DATA EXTRACTS:
....
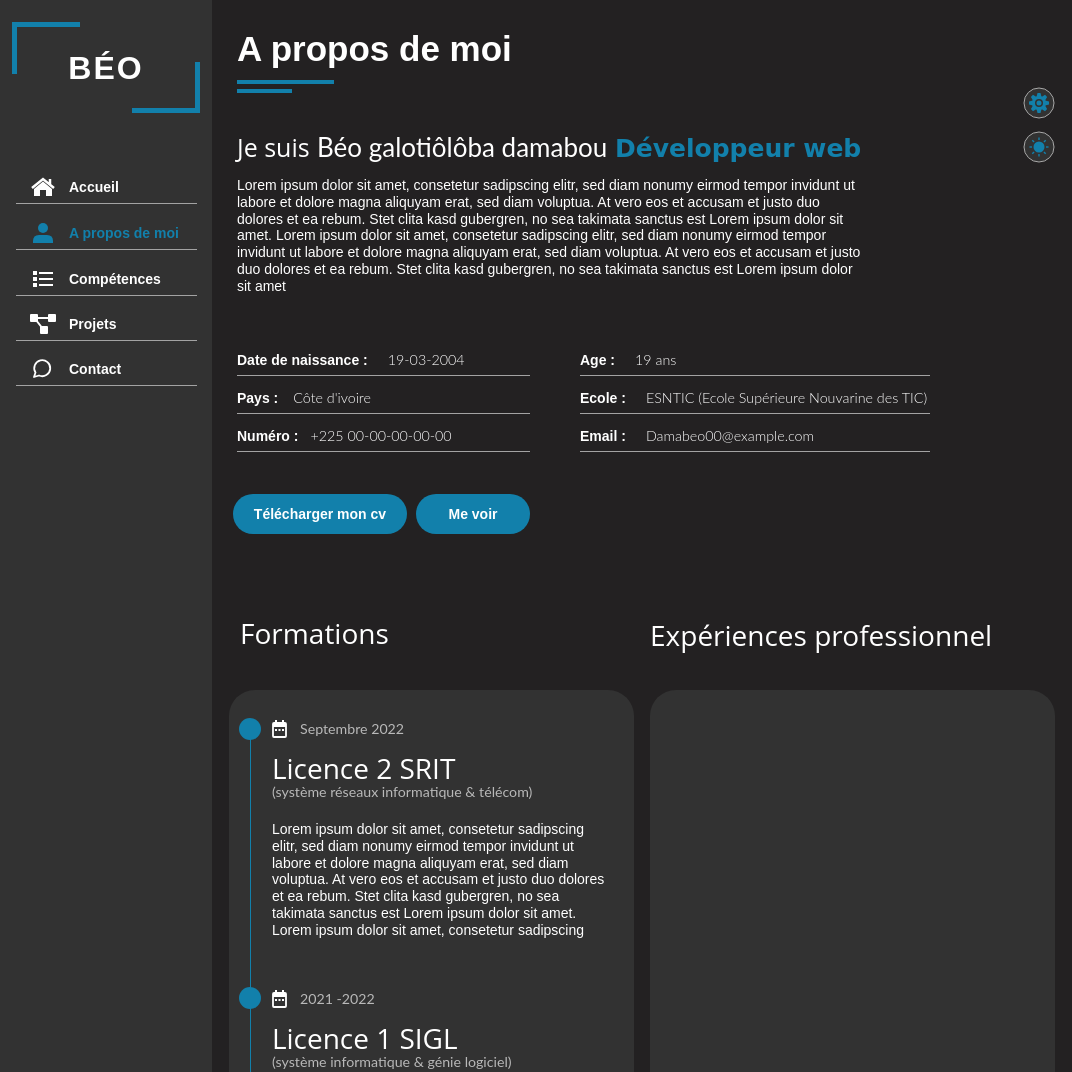
<!DOCTYPE html>
<html lang="fr">
<head>
<meta charset="utf-8">
<title>A propos de moi</title>
<style>
:root {
  --page: #232122;
  --panel: #323232;
  --accent: #1280ab;
  --text: #ffffff;
  --muted: #b9b9b9;
  --rule: #a3a3a3;
  --sans: "Liberation Sans", Arial, sans-serif;
  --humanist: "Lato", sans-serif;
  --heading: "Open Sans", sans-serif;
}
* { box-sizing: border-box; margin: 0; padding: 0; }
html, body { width: 1072px; height: 1072px; overflow: hidden; }
body { background: var(--page); color: var(--text); font: 14px/16.75px var(--sans); }
a { color: inherit; text-decoration: none; }
.page { position: relative; display: flex; width: 1072px; height: 1072px; overflow: hidden; }

.sidebar { width: 212px; flex: none; background: var(--panel); padding: 22px 12px 0; }
.brand { position: relative; width: 188px; height: 91px; display: flex; align-items: center; justify-content: center; font: bold 32px/40px var(--sans); letter-spacing: 2px; }
.brand::before, .brand::after { content: ""; position: absolute; border: 0 solid var(--accent); }
.brand::before { left: 0; top: 0; width: 63px; height: 47px; border-width: 5px 0 0 5px; }
.brand::after { right: 0; bottom: 0; width: 63px; height: 46px; border-width: 0 5px 5px 0; }
.menu { list-style: none; display: grid; grid-template-rows: 44px 46px 46px 45px 45px; width: 181px; margin: 47px 0 0 4px; }
.menu li { display: flex; align-items: flex-end; border-bottom: 1px solid var(--rule); padding: 0 0 4px 14px; }
.menu a { display: flex; align-items: center; gap: 13px; height: 24px; font-weight: bold; white-space: nowrap; }
.menu svg { width: 26px; height: 24px; fill: currentColor; }
.menu .active { color: var(--accent); }

.content { width: 860px; padding: 29px 0 0 25px; }
h1 { font: bold 35px/40px var(--sans); }
.underline { display: flex; flex-direction: column; gap: 5px; margin-top: 11px; }
.underline span { height: 4px; width: 97px; background: var(--accent); }
.underline span + span { width: 55px; }
.intro { display: flex; align-items: baseline; height: 34px; margin-top: 37px; font: 400 25px/34px var(--heading); white-space: nowrap; }
.intro .lead { width: 80px; }
.intro .person { width: 298px; font-family: var(--humanist); font-size: 26px; }
.intro .role { color: var(--accent); font-family: "DejaVu Sans", sans-serif; font-weight: bold; }
.bio { height: 117px; margin-top: 13px; white-space: nowrap; }

.facts { display: grid; grid-template-columns: 293px 350px; grid-template-rows: repeat(3, 38px); column-gap: 50px; margin-top: 44px; }
.fact { display: flex; align-items: flex-end; gap: var(--gap, 20px); padding-bottom: 6px; border-bottom: 1px solid var(--rule); white-space: nowrap; }
.fact dt { font-weight: bold; }
.fact dd { font-family: var(--humanist); font-weight: 300; font-size: 14.3px; }

.actions { display: flex; gap: 9px; margin: 42px 0 0 -4px; }
.button { display: flex; align-items: center; justify-content: center; width: 174px; height: 40px; border-radius: 20px; background: var(--accent); font-weight: bold; }
.button.small { width: 114px; }

.resume { display: grid; grid-template-columns: 405px 405px; column-gap: 16px; margin: 78px 0 0 -8px; }
h2 { font: 400 28px/42px var(--heading); white-space: nowrap; }
.training h2 { padding-left: 11px; }
.jobs h2 { position: relative; top: 2px; }
.card { position: relative; height: 420px; margin-top: 36px; padding: 28px 0 0 43px; border-radius: 26px 26px 0 0; background: var(--panel); }
.rail { position: absolute; left: 21px; top: 39px; bottom: 0; width: 1px; background: var(--accent); }
.entry { position: relative; height: 270px; white-space: nowrap; }
.entry::before { content: ""; position: absolute; left: -33px; top: 0; width: 22px; height: 22px; border-radius: 50%; background: var(--accent); }
.entry + .entry::before { top: -1px; }
.date { display: flex; align-items: center; gap: 13px; height: 22px; color: var(--muted); font: 14.2px/22px var(--humanist); }
.date svg { width: 15px; height: 18px; }
h3 { margin-top: 9px; font: 400 28px/38px var(--heading); }
.field { color: var(--muted); font: 14.2px/16px var(--humanist); margin-top: -3px; }
.summary { margin-top: 21px; }

.themes { position: absolute; left: 1023px; top: 87px; display: flex; flex-direction: column; gap: 12px; }
.themes a, .themes svg { display: block; width: 32px; height: 32px; }
</style>
</head>
<body>
<div class="page">
  <aside class="sidebar">
    <div class="brand">BÉO</div>
    <ul class="menu">
      <li><a href="#"><svg viewBox="0 0 26 24" aria-hidden="true"><path d="M13 6.500L22 14V21H16V15H10V21H4V14Z"/><path d="M2 13L13 4L24 13M20 4V9" fill="none" stroke="currentColor" stroke-width="2.500"/></svg>Accueil</a></li>
      <li><a class="active" href="#"><svg viewBox="0 0 26 24" aria-hidden="true"><circle cx="13" cy="7" r="5"/><path d="M3 22V20Q3 14 9 14H17Q23 14 23 20V22Z"/></svg>A propos de moi</a></li>
      <li><a href="#"><svg viewBox="0 0 26 24" aria-hidden="true"><path d="M3 4h4v4h-4zM3 10h4v4h-4zM3 16h4v4h-4zM9 5h14v2h-14zM9 11h14v2h-14zM9 17h14v2h-14z"/></svg>Compétences</a></li>
      <li><a href="#"><svg viewBox="0 0 26 24" aria-hidden="true"><rect y="2" width="8" height="8" rx="1"/><rect x="18" y="2" width="8" height="8" rx="1"/><rect x="10" y="14" width="8" height="8" rx="1"/><path d="M6 6H20M6 8L13 17" fill="none" stroke="currentColor" stroke-width="2"/></svg>Projets</a></li>
      <li><a href="#"><svg viewBox="0 0 26 24" aria-hidden="true"><path d="M4 20L5.500 15.500A8 8 0 1 1 9 18.500Z" fill="none" stroke="currentColor" stroke-width="1.800" stroke-linejoin="round"/></svg>Contact</a></li>
    </ul>
  </aside>

  <main class="content">
    <h1>A propos de moi</h1>
    <div class="underline"><span></span><span></span></div>

    <p class="intro"><span class="lead">Je suis</span><span class="person">Béo galotiôlôba damabou</span><span class="role">Développeur web</span></p>
    <p class="bio">Lorem ipsum dolor sit amet, consetetur sadipscing elitr, sed diam nonumy eirmod tempor invidunt ut<br>labore et dolore magna aliquyam erat, sed diam voluptua. At vero eos et accusam et justo duo<br>dolores et ea rebum. Stet clita kasd gubergren, no sea takimata sanctus est Lorem ipsum dolor sit<br>amet. Lorem ipsum dolor sit amet, consetetur sadipscing elitr, sed diam nonumy eirmod tempor<br>invidunt ut labore et dolore magna aliquyam erat, sed diam voluptua. At vero eos et accusam et justo<br>duo dolores et ea rebum. Stet clita kasd gubergren, no sea takimata sanctus est Lorem ipsum dolor<br>sit amet</p>

    <dl class="facts">
      <div class="fact"><dt>Date de naissance :</dt><dd>19-03-2004</dd></div>
      <div class="fact"><dt>Age :</dt><dd>19 ans</dd></div>
      <div class="fact" style="--gap: 15px"><dt>Pays :</dt><dd>Côte d'ivoire</dd></div>
      <div class="fact"><dt>Ecole :</dt><dd>ESNTIC (Ecole Supérieure Nouvarine des TIC)</dd></div>
      <div class="fact" style="--gap: 12px"><dt>Numéro :</dt><dd>+225 00-00-00-00-00</dd></div>
      <div class="fact"><dt>Email :</dt><dd>Damabeo00@example.com</dd></div>
    </dl>

    <div class="actions">
      <a class="button" href="#">Télécharger mon cv</a>
      <a class="button small" href="#">Me voir</a>
    </div>

    <div class="resume">
      <section class="training">
        <h2>Formations</h2>
        <div class="card">
          <div class="rail"></div>
          <article class="entry">
            <p class="date"><svg viewBox="0 0 15 18" aria-hidden="true"><g id="calendar"><rect x="1" y="3" width="13" height="14" rx="1" fill="none" stroke="#fff" stroke-width="1.800"/><path d="M1 3h13v4h-13zM3 0h2v4h-2zM10 0h2v4h-2zM3 9h2v2h-2zM6.500 9h2v2h-2zM10 9h2v2h-2z" fill="#fff"/></g></svg>Septembre 2022</p>
            <h3>Licence 2 SRIT</h3>
            <p class="field">(système réseaux informatique &amp; télécom)</p>
            <p class="summary">Lorem ipsum dolor sit amet, consetetur sadipscing<br>elitr, sed diam nonumy eirmod tempor invidunt ut<br>labore et dolore magna aliquyam erat, sed diam<br>voluptua. At vero eos et accusam et justo duo dolores<br>et ea rebum. Stet clita kasd gubergren, no sea<br>takimata sanctus est Lorem ipsum dolor sit amet.<br>Lorem ipsum dolor sit amet, consetetur sadipscing</p>
          </article>
          <article class="entry">
            <p class="date"><svg viewBox="0 0 15 18" aria-hidden="true"><use href="#calendar"/></svg>2021 -2022</p>
            <h3>Licence 1 SIGL</h3>
            <p class="field">(système informatique &amp; génie logiciel)</p>
          </article>
        </div>
      </section>
      <section class="jobs">
        <h2>Expériences professionnel</h2>
        <div class="card"></div>
      </section>
    </div>
  </main>

  <nav class="themes" aria-label="Thème">
    <a href="#" aria-label="Réglages"><svg viewBox="-16 -16 32 32">
      <defs>
        <circle id="disc" r="15" fill="#323232" stroke="#a8a8a8"/>
        <g id="teeth"><path id="tooth" d="M-2.500 -6L-1.500 -10H1.500L2.500 -6Z"/><use href="#tooth" transform="rotate(90)"/><use href="#tooth" transform="rotate(180)"/><use href="#tooth" transform="rotate(270)"/></g>
        <g id="rays"><path id="ray" d="M-0.700 -9.500H0.700V-7H-0.700Z"/><use href="#ray" transform="rotate(90)"/><use href="#ray" transform="rotate(180)"/><use href="#ray" transform="rotate(270)"/></g>
      </defs>
      <use href="#disc"/>
      <g fill="#1280ab"><use href="#teeth"/><use href="#teeth" transform="rotate(45)"/><circle r="5.500" fill="none" stroke="#1280ab" stroke-width="3"/><circle r="2.500"/></g>
    </svg></a>
    <a href="#" aria-label="Mode clair"><svg viewBox="-16 -16 32 32">
      <use href="#disc"/>
      <g fill="#1280ab"><circle r="5.500"/><use href="#rays"/><use href="#rays" transform="rotate(45)"/></g>
    </svg></a>
  </nav>
</div>
</body>
</html>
....
GOAL OF THE EXERCISE: Beginning with the line holding "--page: #232122;" and ending with the line holding "border-box; margin: 0;", write out the stretch of material above exactly; add no further lines.

ANSWER AREA:
  --page: #232122;
  --panel: #323232;
  --accent: #1280ab;
  --text: #ffffff;
  --muted: #b9b9b9;
  --rule: #a3a3a3;
  --sans: "Liberation Sans", Arial, sans-serif;
  --humanist: "Lato", sans-serif;
  --heading: "Open Sans", sans-serif;
}
* { box-sizing: border-box; margin: 0; padding: 0; }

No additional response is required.